Exercise.
For each line below that holds "fract", return the line as it stands.

═══ Given information ═══

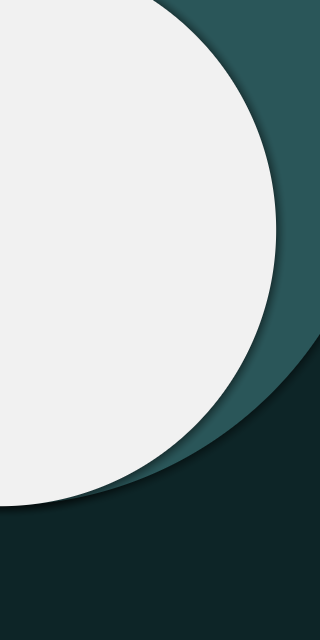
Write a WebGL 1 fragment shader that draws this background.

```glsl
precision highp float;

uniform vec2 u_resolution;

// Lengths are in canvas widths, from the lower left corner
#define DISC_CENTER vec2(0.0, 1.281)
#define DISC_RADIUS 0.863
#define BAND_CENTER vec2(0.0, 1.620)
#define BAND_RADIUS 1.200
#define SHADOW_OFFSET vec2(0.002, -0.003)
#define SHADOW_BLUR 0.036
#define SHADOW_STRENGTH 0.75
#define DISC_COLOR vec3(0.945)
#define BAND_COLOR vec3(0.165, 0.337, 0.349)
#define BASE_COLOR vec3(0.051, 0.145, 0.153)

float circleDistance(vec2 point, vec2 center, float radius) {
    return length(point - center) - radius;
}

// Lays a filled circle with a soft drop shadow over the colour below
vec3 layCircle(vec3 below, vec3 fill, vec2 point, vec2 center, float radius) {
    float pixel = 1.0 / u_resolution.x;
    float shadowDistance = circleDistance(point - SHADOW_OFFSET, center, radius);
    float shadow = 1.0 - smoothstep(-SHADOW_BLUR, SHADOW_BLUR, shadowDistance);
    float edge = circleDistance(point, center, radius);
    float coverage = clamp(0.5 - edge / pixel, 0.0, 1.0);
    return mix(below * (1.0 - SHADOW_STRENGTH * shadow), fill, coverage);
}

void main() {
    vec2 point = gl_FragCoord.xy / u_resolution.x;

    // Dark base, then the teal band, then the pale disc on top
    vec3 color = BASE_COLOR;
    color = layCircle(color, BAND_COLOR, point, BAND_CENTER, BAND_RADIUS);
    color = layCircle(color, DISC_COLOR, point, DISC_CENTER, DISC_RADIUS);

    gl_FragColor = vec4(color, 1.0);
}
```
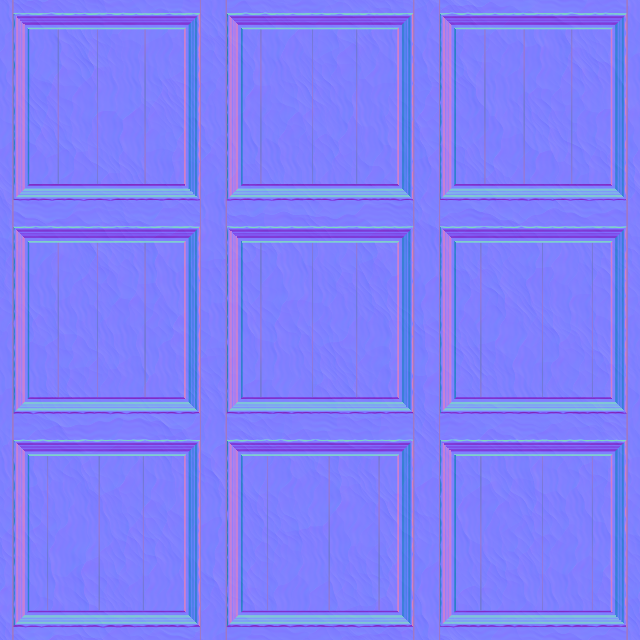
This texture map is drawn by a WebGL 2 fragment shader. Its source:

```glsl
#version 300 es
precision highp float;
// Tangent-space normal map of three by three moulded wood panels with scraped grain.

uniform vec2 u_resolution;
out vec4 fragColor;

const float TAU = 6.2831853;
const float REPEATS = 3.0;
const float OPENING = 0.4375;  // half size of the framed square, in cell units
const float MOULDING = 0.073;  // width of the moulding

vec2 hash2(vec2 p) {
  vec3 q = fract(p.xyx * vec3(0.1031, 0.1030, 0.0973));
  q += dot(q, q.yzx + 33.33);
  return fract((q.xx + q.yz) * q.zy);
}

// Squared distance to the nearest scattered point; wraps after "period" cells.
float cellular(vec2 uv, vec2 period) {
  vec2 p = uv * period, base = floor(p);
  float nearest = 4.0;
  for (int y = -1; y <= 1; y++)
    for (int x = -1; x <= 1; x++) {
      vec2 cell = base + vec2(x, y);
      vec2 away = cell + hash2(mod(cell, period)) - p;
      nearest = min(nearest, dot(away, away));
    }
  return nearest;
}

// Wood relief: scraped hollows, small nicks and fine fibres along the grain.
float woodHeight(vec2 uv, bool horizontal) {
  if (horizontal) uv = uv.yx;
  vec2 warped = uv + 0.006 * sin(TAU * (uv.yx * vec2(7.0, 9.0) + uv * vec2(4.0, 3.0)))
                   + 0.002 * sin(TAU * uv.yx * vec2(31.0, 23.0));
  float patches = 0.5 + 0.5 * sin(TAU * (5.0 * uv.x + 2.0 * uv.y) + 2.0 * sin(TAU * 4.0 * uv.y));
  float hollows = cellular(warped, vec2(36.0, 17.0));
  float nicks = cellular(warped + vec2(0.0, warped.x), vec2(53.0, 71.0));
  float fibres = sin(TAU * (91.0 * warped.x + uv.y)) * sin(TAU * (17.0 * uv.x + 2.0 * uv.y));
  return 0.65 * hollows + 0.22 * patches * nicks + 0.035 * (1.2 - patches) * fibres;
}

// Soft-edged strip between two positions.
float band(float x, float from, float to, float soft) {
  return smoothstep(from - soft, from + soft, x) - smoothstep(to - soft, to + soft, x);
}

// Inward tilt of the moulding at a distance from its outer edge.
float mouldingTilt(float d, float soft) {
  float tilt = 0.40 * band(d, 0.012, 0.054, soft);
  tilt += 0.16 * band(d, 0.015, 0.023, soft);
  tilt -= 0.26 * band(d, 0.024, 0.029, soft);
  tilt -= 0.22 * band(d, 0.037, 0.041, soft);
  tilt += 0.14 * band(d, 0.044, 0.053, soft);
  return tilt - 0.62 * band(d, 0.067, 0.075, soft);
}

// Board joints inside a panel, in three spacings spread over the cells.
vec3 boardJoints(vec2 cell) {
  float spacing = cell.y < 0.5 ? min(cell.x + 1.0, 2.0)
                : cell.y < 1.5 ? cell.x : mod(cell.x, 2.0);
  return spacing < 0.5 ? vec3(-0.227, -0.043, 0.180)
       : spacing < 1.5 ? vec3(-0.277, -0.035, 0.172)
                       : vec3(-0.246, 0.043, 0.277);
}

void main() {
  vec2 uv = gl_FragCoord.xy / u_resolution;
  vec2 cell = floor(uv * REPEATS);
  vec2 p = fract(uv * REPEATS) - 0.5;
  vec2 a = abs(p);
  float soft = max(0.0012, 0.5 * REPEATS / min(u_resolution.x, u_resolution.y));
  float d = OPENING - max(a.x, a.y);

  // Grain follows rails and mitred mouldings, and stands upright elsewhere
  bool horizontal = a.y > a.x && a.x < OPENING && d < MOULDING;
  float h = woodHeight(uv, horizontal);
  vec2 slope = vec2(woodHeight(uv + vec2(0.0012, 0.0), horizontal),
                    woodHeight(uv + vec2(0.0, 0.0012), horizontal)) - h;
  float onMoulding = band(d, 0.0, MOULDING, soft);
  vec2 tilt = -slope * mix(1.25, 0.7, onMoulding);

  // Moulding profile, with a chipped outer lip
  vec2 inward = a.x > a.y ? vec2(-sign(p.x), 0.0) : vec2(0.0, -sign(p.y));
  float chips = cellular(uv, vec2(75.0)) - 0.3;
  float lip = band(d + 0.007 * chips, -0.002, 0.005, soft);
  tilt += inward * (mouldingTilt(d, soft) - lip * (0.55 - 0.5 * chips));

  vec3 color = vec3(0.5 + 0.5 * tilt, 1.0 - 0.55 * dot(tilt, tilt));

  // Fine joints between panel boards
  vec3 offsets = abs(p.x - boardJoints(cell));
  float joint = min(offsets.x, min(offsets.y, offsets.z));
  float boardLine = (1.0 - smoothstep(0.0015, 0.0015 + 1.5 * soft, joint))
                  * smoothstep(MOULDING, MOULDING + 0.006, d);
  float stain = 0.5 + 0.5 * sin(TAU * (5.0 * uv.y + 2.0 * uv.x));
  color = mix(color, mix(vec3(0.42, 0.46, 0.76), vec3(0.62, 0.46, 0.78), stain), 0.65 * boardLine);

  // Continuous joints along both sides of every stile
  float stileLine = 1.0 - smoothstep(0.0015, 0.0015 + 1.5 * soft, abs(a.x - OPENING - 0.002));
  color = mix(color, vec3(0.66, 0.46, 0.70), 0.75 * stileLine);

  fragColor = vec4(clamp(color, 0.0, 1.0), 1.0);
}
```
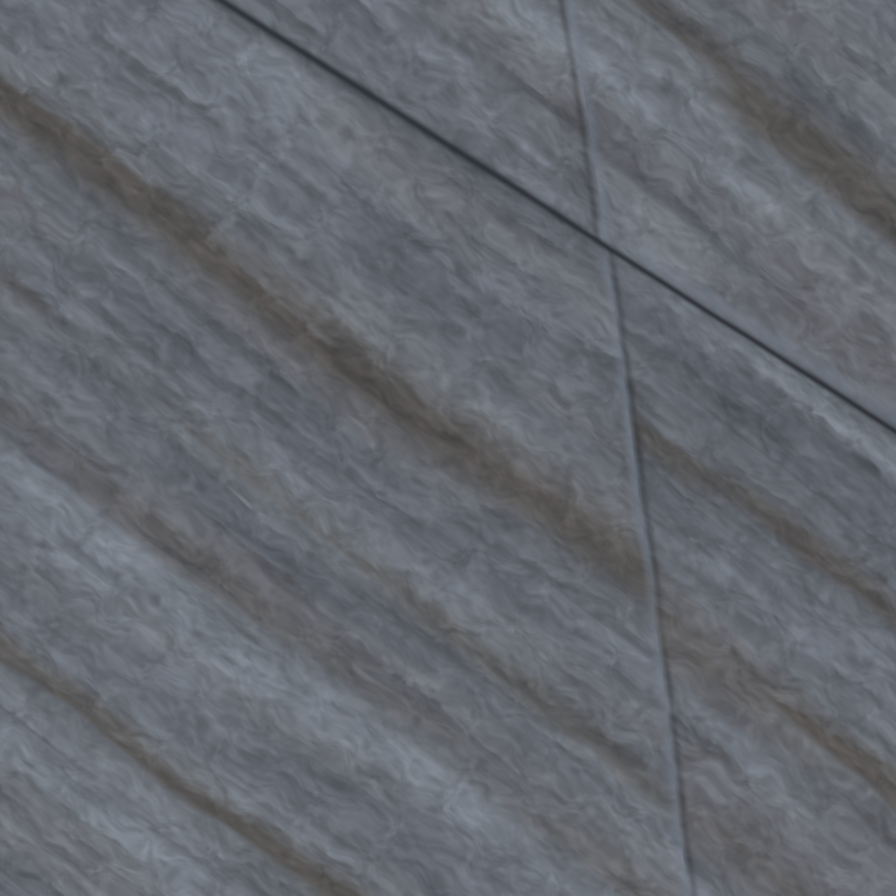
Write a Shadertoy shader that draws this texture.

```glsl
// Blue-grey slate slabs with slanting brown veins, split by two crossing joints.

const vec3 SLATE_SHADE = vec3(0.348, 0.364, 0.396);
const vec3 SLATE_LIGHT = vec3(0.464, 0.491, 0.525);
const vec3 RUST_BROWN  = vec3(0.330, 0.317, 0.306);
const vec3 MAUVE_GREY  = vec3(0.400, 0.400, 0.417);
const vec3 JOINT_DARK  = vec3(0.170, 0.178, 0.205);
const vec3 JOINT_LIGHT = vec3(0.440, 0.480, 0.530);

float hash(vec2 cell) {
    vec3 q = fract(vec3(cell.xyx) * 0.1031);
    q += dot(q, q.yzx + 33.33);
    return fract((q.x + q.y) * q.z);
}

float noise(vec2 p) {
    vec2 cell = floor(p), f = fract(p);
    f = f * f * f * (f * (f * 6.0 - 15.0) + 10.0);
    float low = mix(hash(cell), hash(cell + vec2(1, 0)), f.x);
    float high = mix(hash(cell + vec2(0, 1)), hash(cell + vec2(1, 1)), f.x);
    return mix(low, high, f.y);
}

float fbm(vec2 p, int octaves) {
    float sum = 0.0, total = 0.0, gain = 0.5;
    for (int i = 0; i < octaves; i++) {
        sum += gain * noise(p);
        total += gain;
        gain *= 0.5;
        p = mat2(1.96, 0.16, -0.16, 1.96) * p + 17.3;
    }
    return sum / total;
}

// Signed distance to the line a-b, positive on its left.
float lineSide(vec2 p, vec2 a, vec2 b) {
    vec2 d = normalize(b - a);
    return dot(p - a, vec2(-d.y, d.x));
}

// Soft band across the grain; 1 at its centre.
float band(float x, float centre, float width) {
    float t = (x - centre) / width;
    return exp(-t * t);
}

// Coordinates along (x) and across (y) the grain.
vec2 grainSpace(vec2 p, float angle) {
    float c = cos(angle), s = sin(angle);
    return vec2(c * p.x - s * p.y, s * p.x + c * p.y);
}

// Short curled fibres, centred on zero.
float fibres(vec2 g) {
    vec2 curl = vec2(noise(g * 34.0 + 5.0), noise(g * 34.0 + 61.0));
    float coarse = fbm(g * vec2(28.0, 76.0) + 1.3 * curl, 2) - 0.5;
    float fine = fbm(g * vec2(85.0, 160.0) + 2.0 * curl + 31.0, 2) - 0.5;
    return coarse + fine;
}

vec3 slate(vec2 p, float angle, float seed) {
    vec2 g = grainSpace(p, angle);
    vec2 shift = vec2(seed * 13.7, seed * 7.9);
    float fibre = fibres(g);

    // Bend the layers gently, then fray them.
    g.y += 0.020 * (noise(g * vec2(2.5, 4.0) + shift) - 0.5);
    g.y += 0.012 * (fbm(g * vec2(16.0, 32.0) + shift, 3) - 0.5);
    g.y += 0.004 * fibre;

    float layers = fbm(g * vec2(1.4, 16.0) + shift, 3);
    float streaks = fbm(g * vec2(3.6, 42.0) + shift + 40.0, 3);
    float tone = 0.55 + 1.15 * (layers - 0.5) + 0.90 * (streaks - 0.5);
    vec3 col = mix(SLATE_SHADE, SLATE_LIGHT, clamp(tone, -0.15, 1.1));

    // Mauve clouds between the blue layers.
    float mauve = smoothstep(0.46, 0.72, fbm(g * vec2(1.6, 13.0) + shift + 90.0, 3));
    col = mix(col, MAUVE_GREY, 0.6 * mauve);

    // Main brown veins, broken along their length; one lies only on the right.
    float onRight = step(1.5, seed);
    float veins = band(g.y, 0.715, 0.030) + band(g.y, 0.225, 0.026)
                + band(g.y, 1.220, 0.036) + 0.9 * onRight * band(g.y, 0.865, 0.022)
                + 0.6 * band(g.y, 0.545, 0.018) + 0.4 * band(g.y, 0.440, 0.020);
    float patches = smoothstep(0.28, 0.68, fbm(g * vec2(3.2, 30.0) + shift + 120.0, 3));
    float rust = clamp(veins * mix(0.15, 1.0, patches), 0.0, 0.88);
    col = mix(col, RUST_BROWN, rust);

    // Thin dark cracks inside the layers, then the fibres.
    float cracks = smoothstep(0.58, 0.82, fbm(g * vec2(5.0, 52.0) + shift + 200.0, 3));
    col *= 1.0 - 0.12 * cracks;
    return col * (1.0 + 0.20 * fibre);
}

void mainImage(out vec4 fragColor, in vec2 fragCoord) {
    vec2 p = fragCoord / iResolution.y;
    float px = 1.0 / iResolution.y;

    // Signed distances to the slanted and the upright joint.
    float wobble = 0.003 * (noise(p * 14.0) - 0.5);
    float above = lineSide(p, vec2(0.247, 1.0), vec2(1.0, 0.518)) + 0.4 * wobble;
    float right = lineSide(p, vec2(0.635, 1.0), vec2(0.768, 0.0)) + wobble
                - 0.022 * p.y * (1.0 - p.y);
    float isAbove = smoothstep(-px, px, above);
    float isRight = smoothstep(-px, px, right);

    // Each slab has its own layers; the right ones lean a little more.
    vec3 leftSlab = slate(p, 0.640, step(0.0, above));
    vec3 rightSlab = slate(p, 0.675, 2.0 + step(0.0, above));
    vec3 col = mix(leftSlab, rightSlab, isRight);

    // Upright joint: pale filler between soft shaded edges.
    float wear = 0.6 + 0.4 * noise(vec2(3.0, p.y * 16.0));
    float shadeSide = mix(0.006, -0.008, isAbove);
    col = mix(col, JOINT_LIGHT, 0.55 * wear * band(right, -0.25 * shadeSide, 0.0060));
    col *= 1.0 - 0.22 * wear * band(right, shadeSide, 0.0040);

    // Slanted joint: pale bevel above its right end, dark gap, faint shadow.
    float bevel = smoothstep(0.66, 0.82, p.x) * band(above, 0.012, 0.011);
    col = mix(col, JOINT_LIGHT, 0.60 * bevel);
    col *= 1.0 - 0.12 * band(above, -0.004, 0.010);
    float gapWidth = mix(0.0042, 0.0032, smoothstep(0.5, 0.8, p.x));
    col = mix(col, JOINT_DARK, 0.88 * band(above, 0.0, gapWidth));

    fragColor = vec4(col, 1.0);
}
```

═══

Response.
  vec3 q = fract(p.xyx * vec3(0.1031, 0.1030, 0.0973));
  return fract((q.xx + q.yz) * q.zy);
  vec2 p = fract(uv * REPEATS) - 0.5;
    vec3 q = fract(vec3(cell.xyx) * 0.1031);
    return fract((q.x + q.y) * q.z);
    vec2 cell = floor(p), f = fract(p);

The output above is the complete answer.